▶ **Work required**
Please reproduce the entries exactly, skipping each picture.

▶ **Material for the task**
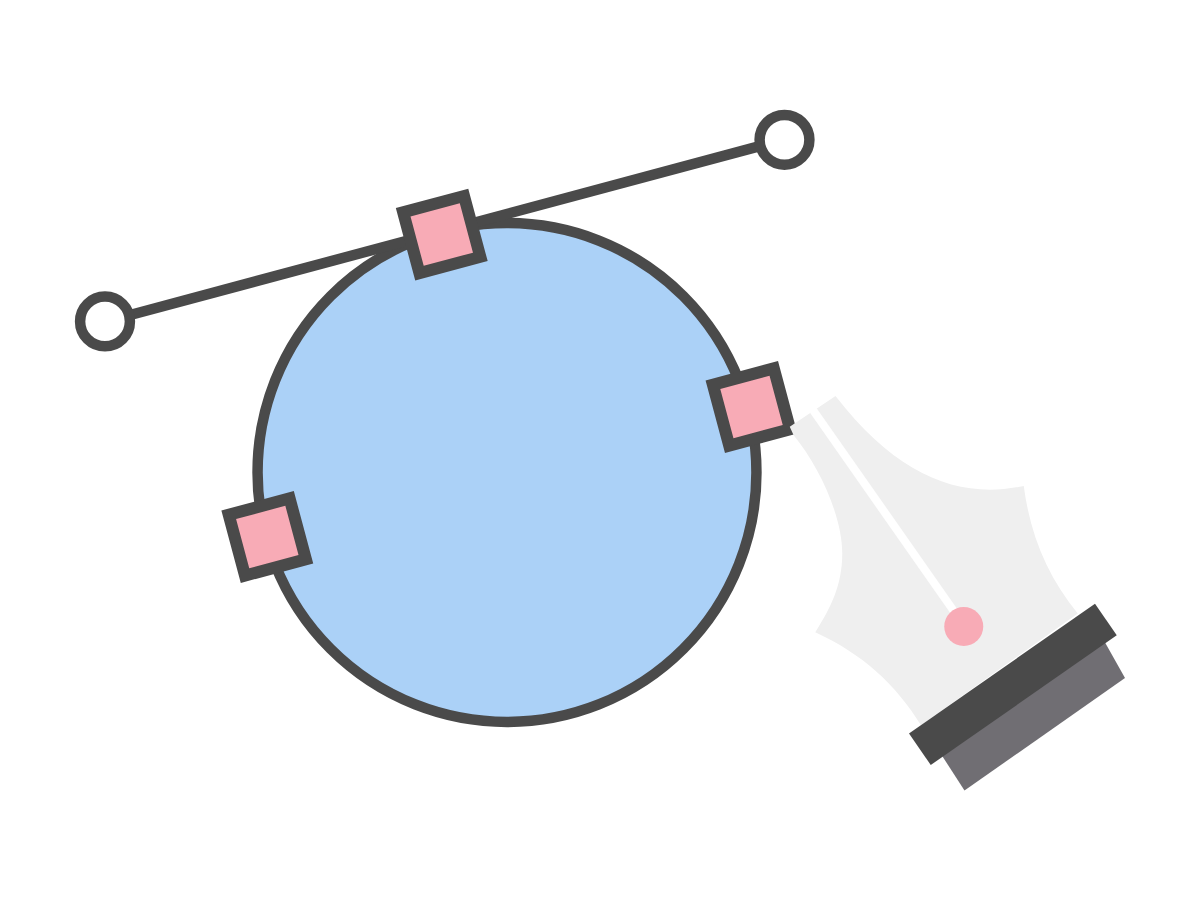
<!DOCTYPE html>
<html lang="en">
<head>
<meta charset="utf-8">
<title>Pen tool and vector circle</title>
<style>
:root {
  --paper: #ffffff;
  --ink: #4a4a4a;
  --sky: #abd1f7;
  --pink: #f8abb6;
  --nib: #efefef;
  --collar: #4a4a4a;
  --barrel: #706e73;
}
html, body { margin: 0; padding: 0; overflow: hidden; background: var(--paper); }
.canvas { display: block; width: 1200px; height: 900px; background: var(--paper); }
.curve { fill: var(--sky); stroke: var(--ink); stroke-width: 7; }
.tangent { stroke: var(--ink); stroke-width: 7; }
.handle { fill: var(--paper); stroke: var(--ink); stroke-width: 7; }
.anchor { fill: var(--pink); stroke: var(--ink); stroke-width: 8; }
.nib { fill: var(--nib); }
.slit { stroke: var(--paper); stroke-width: 5.4; }
.vent { fill: var(--pink); }
.collar { fill: var(--collar); }
.barrel { fill: var(--barrel); }
</style>
</head>
<body>
<svg class="canvas" viewBox="0 0 800 600" role="img" aria-label="A fountain pen nib touching an anchor point on a vector circle">
  <defs>
    <rect id="anchor-point" class="anchor" x="-21" y="-21" width="42" height="42" transform="rotate(-15)"/>
    <circle id="handle-end" class="handle" r="16.6"/>
  </defs>

  <g id="vector-circle">
    <circle class="curve" cx="338" cy="315" r="166.3"/>
    <line class="tangent" x1="70" y1="214.5" x2="523" y2="93"/>
    <use href="#handle-end" x="70" y="214.3"/>
    <use href="#handle-end" x="523" y="93.2"/>
    <use href="#anchor-point" x="294.5" y="156.4"/>
    <use href="#anchor-point" x="501" y="271.3"/>
    <use href="#anchor-point" x="178.2" y="358"/>
  </g>

  <g id="pen">
    <path class="nib" d="M526.500 284.500 L557 264 C599 318 640 333 682.500 324 C687 358 699 385 718.500 409 L614 483.500 C597 456 575 436 543.500 421.500 C554 405 561.500 390 561.500 369 C561.500 345 547 312 529 290 Z"/>
    <line class="slit" x1="540" y1="270.500" x2="637" y2="409"/>
    <circle class="vent" cx="642.500" cy="417.700" r="13"/>
    <polygon class="barrel" points="627.500,503 736.500,428 750,452 643,527"/>
    <polygon class="collar" points="606,489 730,402.500 744.500,423.500 620.500,510"/>
  </g>
</svg>
</body>
</html>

▶ **Result of this exercise**
<!DOCTYPE html>
<html lang="en">
<head>
<meta charset="utf-8">
<title>Pen tool and vector circle</title>
<style>
:root {
  --paper: #ffffff;
  --ink: #4a4a4a;
  --sky: #abd1f7;
  --pink: #f8abb6;
  --nib: #efefef;
  --collar: #4a4a4a;
  --barrel: #706e73;
}
html, body { margin: 0; padding: 0; overflow: hidden; background: var(--paper); }
.canvas { display: block; width: 1200px; height: 900px; background: var(--paper); }
.curve { fill: var(--sky); stroke: var(--ink); stroke-width: 7; }
.tangent { stroke: var(--ink); stroke-width: 7; }
.handle { fill: var(--paper); stroke: var(--ink); stroke-width: 7; }
.anchor { fill: var(--pink); stroke: var(--ink); stroke-width: 8; }
.nib { fill: var(--nib); }
.slit { stroke: var(--paper); stroke-width: 5.4; }
.vent { fill: var(--pink); }
.collar { fill: var(--collar); }
.barrel { fill: var(--barrel); }
</style>
</head>
<body>
<svg class="canvas" viewBox="0 0 800 600" role="img" aria-label="A fountain pen nib touching an anchor point on a vector circle">
  <defs>
    <rect id="anchor-point" class="anchor" x="-21" y="-21" width="42" height="42" transform="rotate(-15)"/>
    <circle id="handle-end" class="handle" r="16.6"/>
  </defs>

  <g id="vector-circle">
    <circle class="curve" cx="338" cy="315" r="166.3"/>
    <line class="tangent" x1="70" y1="214.5" x2="523" y2="93"/>
    <use href="#handle-end" x="70" y="214.3"/>
    <use href="#handle-end" x="523" y="93.2"/>
    <use href="#anchor-point" x="294.5" y="156.4"/>
    <use href="#anchor-point" x="501" y="271.3"/>
    <use href="#anchor-point" x="178.2" y="358"/>
  </g>

  <g id="pen">
    <path class="nib" d="M526.500 284.500 L557 264 C599 318 640 333 682.500 324 C687 358 699 385 718.500 409 L614 483.500 C597 456 575 436 543.500 421.500 C554 405 561.500 390 561.500 369 C561.500 345 547 312 529 290 Z"/>
    <line class="slit" x1="540" y1="270.500" x2="637" y2="409"/>
    <circle class="vent" cx="642.500" cy="417.700" r="13"/>
    <polygon class="barrel" points="627.500,503 736.500,428 750,452 643,527"/>
    <polygon class="collar" points="606,489 730,402.500 744.500,423.500 620.500,510"/>
  </g>
</svg>
</body>
</html>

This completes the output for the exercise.